“I opened a company working with more expensive fabrics. We were able to get bulk fabrics for really cheap, and I opened a small retail store in Williamsburg called Today’s Fabric. I liked the fact that there was constant cash flow, but I didn’t like being tied down to the store. Also, toward the end of the ’90s, I no longer saw a future in that business because China’s finished garments were becoming very cheap and local manufacturers didn’t need any fabric parts to complete their clothing lines. I closed the store.
“I try to learn lessons from every experience. With the fabric store, I learned the hard lesson of allowing people to buy on credit, especially when it came time to pay my bills. I had to realize that I was not in the banking industry. I always tell my kids that it’s better to earn less but get paid right away than to wait a long time for a potentially larger amount.
“I consider myself a bit of a visionary. I’m able to spot opportunities early on; some work and some don’t. I saw there was a store available on the corner of Bedford and Lynch in Williamsburg. I opened Neuman’s Bakery in the year 2000. At that time, it wasn’t a good area, but now it’s a central location in Williamsburg. Both my father and my brother worked at the bakery for a couple of years.
“Sadly, my mother passed away when she was very young, only 49 years old. She was a very special person and I was very close to her. Her passing really affected me. Every time we spoke, she used to say in her warm and caring voice, ‘Moishele, are you giving maaser? Make sure you always give maaser.’ I took her words to heart and I always give maaser. I can still hear her voice saying that to me.

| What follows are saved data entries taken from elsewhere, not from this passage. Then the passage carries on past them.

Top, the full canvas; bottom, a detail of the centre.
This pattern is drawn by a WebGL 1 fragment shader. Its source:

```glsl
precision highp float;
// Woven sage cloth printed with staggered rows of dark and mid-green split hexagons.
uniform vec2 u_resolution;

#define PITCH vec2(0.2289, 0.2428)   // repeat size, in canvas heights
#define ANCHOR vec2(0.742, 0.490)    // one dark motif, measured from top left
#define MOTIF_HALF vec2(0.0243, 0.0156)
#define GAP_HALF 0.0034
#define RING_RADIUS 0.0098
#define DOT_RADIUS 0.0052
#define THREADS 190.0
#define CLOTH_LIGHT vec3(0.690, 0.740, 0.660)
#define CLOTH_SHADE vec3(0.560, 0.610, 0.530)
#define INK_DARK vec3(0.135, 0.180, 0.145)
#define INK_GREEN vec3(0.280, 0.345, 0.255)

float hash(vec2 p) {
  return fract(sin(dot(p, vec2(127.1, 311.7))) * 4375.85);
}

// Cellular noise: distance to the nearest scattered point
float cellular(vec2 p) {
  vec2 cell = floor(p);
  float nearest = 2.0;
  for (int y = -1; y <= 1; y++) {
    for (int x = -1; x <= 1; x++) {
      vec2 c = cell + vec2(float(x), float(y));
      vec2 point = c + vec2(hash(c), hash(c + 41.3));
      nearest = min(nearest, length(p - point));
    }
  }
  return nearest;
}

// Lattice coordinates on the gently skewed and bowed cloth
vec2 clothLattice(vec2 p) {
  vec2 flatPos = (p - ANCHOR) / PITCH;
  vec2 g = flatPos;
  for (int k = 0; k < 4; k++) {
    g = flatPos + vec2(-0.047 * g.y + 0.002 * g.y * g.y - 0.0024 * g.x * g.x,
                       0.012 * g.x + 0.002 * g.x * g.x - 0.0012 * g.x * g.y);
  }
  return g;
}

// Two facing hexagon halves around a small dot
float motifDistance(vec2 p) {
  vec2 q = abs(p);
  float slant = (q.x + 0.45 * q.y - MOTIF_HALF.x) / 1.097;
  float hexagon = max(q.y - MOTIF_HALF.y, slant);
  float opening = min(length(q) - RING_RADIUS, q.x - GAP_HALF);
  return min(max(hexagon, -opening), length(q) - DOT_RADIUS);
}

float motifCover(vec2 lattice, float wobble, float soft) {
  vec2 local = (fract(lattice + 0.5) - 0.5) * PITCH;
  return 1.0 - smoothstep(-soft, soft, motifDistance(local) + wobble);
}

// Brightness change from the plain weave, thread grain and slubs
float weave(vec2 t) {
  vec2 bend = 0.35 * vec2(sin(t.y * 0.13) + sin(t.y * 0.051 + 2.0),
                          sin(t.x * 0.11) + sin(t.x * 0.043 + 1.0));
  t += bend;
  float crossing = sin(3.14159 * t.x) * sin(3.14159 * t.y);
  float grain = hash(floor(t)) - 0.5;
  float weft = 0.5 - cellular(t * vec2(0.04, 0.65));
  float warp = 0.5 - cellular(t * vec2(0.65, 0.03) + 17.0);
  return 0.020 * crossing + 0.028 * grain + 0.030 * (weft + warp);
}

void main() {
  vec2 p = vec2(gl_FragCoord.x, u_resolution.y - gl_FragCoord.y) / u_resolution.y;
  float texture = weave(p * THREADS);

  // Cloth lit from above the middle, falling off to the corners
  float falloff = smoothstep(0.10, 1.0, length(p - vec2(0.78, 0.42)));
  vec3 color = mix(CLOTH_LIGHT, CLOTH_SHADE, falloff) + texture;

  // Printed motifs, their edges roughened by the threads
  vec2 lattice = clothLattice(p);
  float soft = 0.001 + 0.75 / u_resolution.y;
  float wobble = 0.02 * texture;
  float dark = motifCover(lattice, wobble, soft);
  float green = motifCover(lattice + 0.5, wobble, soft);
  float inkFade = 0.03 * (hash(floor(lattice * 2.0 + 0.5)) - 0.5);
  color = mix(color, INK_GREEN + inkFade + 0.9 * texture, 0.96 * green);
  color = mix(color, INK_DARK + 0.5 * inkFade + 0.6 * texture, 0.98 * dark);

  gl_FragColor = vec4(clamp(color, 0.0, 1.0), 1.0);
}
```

“I saw that the bakery really gave my father chiyus and that he enjoyed being there, plus I didn’t see myself being there for the rest of my life. I left and he took over. He kept it going for many years. He was the type of person who gave chizzuk to everyone. I knew people who would come to the store every day simply to see his smile. That meant more to them than the Danish or the loaf of bread they bought.
“Like many young men looking to make a living, I went into real estate. I actually considered a career in nutrition and even got a certificate, but I discussed it with someone whom I trust, and he advised me that ‘there are many good people who can make others healthy, but not many good people who can make others wealthy.’ That was when I decided to try real estate and not nutrition.
“I called every broker I could get contact information for. I was straight up with them and explained that I was looking at new deals to learn the industry and possibly facilitate a deal. Many of these people were very kind and explained to me the ins and outs of the business. I looked at different properties almost daily. We went through hard times as I tried to grow my career. Success didn’t come overnight.
“My first deal was back in 2000. There was a property at 148 Hancock Park in Bushwick. I went to the property office and told the secretary, ‘I want to meet the owners.’ The secretary said, ‘Are you crazy? We already have four contracts out!’ I asked to meet with the owners anyway. They saw me standing there and told me I could come into their office. The owner barely looked at me. He simply showed me a suitcase full of cash and said, ‘If you can bring me this, we have a deal.’ I took it to mean that I had to find a serious buyer. I took the deal to an acquaintance, and he bought the building a week later. My commission was $25,000.